Would you repeat the listing exactly, without any of its images?

________________________

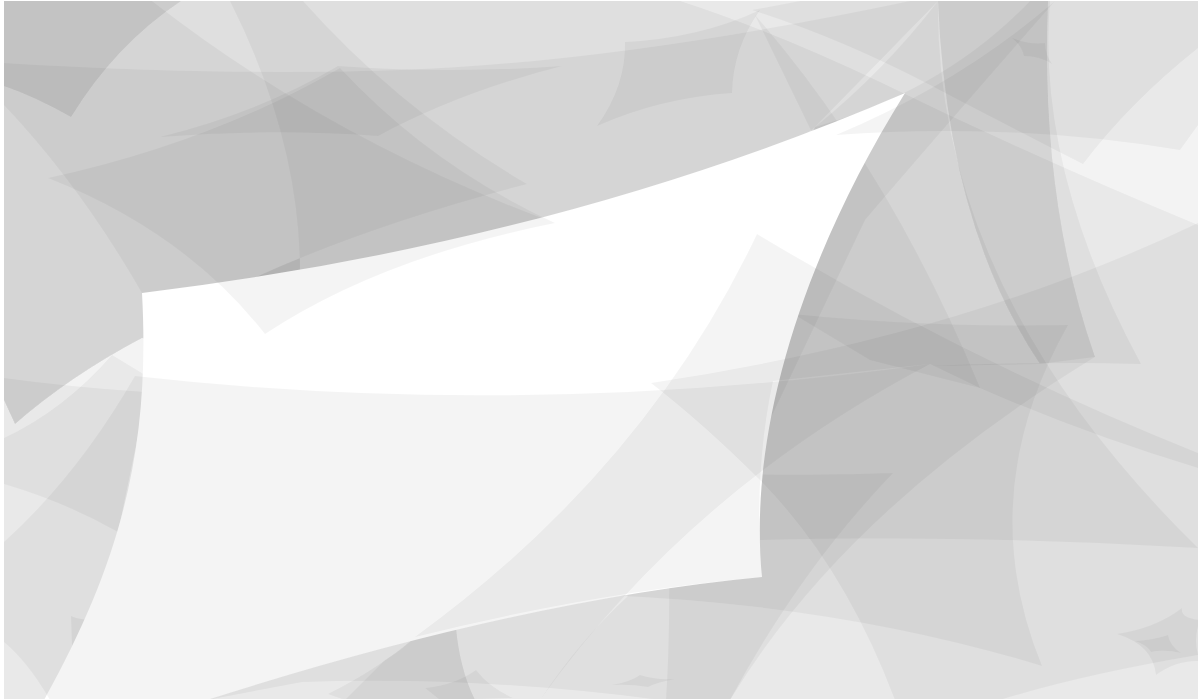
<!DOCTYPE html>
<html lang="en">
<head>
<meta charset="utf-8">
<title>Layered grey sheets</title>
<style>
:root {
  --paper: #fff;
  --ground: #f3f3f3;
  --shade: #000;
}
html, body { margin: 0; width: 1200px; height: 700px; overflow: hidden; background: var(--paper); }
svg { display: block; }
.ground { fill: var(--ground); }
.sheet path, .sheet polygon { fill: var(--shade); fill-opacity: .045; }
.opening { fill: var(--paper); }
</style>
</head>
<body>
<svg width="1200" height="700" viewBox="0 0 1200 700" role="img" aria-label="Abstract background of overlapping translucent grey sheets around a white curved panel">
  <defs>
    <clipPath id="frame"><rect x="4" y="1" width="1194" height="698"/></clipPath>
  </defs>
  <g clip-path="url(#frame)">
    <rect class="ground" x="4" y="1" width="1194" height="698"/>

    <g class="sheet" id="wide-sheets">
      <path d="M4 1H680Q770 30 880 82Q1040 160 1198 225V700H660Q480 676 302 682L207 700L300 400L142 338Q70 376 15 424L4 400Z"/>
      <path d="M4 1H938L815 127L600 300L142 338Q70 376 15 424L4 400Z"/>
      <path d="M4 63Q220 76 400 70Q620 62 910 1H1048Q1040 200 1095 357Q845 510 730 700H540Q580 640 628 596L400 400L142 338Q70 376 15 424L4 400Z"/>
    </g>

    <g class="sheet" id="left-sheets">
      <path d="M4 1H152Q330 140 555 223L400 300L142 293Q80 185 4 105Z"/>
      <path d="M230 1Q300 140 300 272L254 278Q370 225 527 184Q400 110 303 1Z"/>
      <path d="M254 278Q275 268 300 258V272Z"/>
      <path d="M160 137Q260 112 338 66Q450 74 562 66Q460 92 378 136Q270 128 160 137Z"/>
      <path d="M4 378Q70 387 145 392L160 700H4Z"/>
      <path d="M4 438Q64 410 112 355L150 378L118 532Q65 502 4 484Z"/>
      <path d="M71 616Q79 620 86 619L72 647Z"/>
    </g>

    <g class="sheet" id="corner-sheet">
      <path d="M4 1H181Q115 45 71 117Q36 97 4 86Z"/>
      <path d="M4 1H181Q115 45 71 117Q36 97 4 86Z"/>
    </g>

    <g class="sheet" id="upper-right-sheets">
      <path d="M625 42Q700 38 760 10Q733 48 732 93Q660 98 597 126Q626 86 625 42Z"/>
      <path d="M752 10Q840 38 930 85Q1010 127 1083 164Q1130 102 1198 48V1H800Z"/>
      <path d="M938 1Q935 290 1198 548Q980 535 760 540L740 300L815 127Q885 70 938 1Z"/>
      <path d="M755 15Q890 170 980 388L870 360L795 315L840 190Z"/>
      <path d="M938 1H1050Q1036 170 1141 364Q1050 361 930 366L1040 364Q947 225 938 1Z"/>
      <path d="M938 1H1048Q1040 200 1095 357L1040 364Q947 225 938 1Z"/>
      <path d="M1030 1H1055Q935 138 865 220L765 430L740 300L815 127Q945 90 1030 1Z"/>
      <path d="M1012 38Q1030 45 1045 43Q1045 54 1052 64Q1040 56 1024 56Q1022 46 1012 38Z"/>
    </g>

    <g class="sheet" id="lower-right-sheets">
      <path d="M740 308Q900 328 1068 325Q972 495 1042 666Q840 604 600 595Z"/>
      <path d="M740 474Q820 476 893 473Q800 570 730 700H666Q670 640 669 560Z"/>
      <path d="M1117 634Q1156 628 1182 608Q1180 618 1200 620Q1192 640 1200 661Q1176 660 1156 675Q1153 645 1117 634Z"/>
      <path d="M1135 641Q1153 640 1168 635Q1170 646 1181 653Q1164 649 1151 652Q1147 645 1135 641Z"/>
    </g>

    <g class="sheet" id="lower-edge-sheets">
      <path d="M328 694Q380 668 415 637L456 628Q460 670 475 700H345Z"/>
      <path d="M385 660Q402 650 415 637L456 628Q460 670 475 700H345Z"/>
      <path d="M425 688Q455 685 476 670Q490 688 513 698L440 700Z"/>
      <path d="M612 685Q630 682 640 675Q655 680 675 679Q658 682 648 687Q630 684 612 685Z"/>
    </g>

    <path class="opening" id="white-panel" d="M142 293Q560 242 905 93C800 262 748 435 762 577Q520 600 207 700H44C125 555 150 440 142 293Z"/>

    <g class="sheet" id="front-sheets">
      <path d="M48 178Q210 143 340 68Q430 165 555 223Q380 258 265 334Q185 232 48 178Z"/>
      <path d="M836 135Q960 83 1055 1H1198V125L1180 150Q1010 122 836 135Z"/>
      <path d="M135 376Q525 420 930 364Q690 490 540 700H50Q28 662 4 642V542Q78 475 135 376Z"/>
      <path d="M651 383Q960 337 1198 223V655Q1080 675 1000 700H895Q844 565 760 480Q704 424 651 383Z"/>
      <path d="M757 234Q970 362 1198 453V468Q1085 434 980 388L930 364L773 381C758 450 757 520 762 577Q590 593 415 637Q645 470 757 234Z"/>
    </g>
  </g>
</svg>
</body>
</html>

________________________

= EXERCISE SOLUTION =
<!DOCTYPE html>
<html lang="en">
<head>
<meta charset="utf-8">
<title>Layered grey sheets</title>
<style>
:root {
  --paper: #fff;
  --ground: #f3f3f3;
  --shade: #000;
}
html, body { margin: 0; width: 1200px; height: 700px; overflow: hidden; background: var(--paper); }
svg { display: block; }
.ground { fill: var(--ground); }
.sheet path, .sheet polygon { fill: var(--shade); fill-opacity: .045; }
.opening { fill: var(--paper); }
</style>
</head>
<body>
<svg width="1200" height="700" viewBox="0 0 1200 700" role="img" aria-label="Abstract background of overlapping translucent grey sheets around a white curved panel">
  <defs>
    <clipPath id="frame"><rect x="4" y="1" width="1194" height="698"/></clipPath>
  </defs>
  <g clip-path="url(#frame)">
    <rect class="ground" x="4" y="1" width="1194" height="698"/>

    <g class="sheet" id="wide-sheets">
      <path d="M4 1H680Q770 30 880 82Q1040 160 1198 225V700H660Q480 676 302 682L207 700L300 400L142 338Q70 376 15 424L4 400Z"/>
      <path d="M4 1H938L815 127L600 300L142 338Q70 376 15 424L4 400Z"/>
      <path d="M4 63Q220 76 400 70Q620 62 910 1H1048Q1040 200 1095 357Q845 510 730 700H540Q580 640 628 596L400 400L142 338Q70 376 15 424L4 400Z"/>
    </g>

    <g class="sheet" id="left-sheets">
      <path d="M4 1H152Q330 140 555 223L400 300L142 293Q80 185 4 105Z"/>
      <path d="M230 1Q300 140 300 272L254 278Q370 225 527 184Q400 110 303 1Z"/>
      <path d="M254 278Q275 268 300 258V272Z"/>
      <path d="M160 137Q260 112 338 66Q450 74 562 66Q460 92 378 136Q270 128 160 137Z"/>
      <path d="M4 378Q70 387 145 392L160 700H4Z"/>
      <path d="M4 438Q64 410 112 355L150 378L118 532Q65 502 4 484Z"/>
      <path d="M71 616Q79 620 86 619L72 647Z"/>
    </g>

    <g class="sheet" id="corner-sheet">
      <path d="M4 1H181Q115 45 71 117Q36 97 4 86Z"/>
      <path d="M4 1H181Q115 45 71 117Q36 97 4 86Z"/>
    </g>

    <g class="sheet" id="upper-right-sheets">
      <path d="M625 42Q700 38 760 10Q733 48 732 93Q660 98 597 126Q626 86 625 42Z"/>
      <path d="M752 10Q840 38 930 85Q1010 127 1083 164Q1130 102 1198 48V1H800Z"/>
      <path d="M938 1Q935 290 1198 548Q980 535 760 540L740 300L815 127Q885 70 938 1Z"/>
      <path d="M755 15Q890 170 980 388L870 360L795 315L840 190Z"/>
      <path d="M938 1H1050Q1036 170 1141 364Q1050 361 930 366L1040 364Q947 225 938 1Z"/>
      <path d="M938 1H1048Q1040 200 1095 357L1040 364Q947 225 938 1Z"/>
      <path d="M1030 1H1055Q935 138 865 220L765 430L740 300L815 127Q945 90 1030 1Z"/>
      <path d="M1012 38Q1030 45 1045 43Q1045 54 1052 64Q1040 56 1024 56Q1022 46 1012 38Z"/>
    </g>

    <g class="sheet" id="lower-right-sheets">
      <path d="M740 308Q900 328 1068 325Q972 495 1042 666Q840 604 600 595Z"/>
      <path d="M740 474Q820 476 893 473Q800 570 730 700H666Q670 640 669 560Z"/>
      <path d="M1117 634Q1156 628 1182 608Q1180 618 1200 620Q1192 640 1200 661Q1176 660 1156 675Q1153 645 1117 634Z"/>
      <path d="M1135 641Q1153 640 1168 635Q1170 646 1181 653Q1164 649 1151 652Q1147 645 1135 641Z"/>
    </g>

    <g class="sheet" id="lower-edge-sheets">
      <path d="M328 694Q380 668 415 637L456 628Q460 670 475 700H345Z"/>
      <path d="M385 660Q402 650 415 637L456 628Q460 670 475 700H345Z"/>
      <path d="M425 688Q455 685 476 670Q490 688 513 698L440 700Z"/>
      <path d="M612 685Q630 682 640 675Q655 680 675 679Q658 682 648 687Q630 684 612 685Z"/>
    </g>

    <path class="opening" id="white-panel" d="M142 293Q560 242 905 93C800 262 748 435 762 577Q520 600 207 700H44C125 555 150 440 142 293Z"/>

    <g class="sheet" id="front-sheets">
      <path d="M48 178Q210 143 340 68Q430 165 555 223Q380 258 265 334Q185 232 48 178Z"/>
      <path d="M836 135Q960 83 1055 1H1198V125L1180 150Q1010 122 836 135Z"/>
      <path d="M135 376Q525 420 930 364Q690 490 540 700H50Q28 662 4 642V542Q78 475 135 376Z"/>
      <path d="M651 383Q960 337 1198 223V655Q1080 675 1000 700H895Q844 565 760 480Q704 424 651 383Z"/>
      <path d="M757 234Q970 362 1198 453V468Q1085 434 980 388L930 364L773 381C758 450 757 520 762 577Q590 593 415 637Q645 470 757 234Z"/>
    </g>
  </g>
</svg>
</body>
</html>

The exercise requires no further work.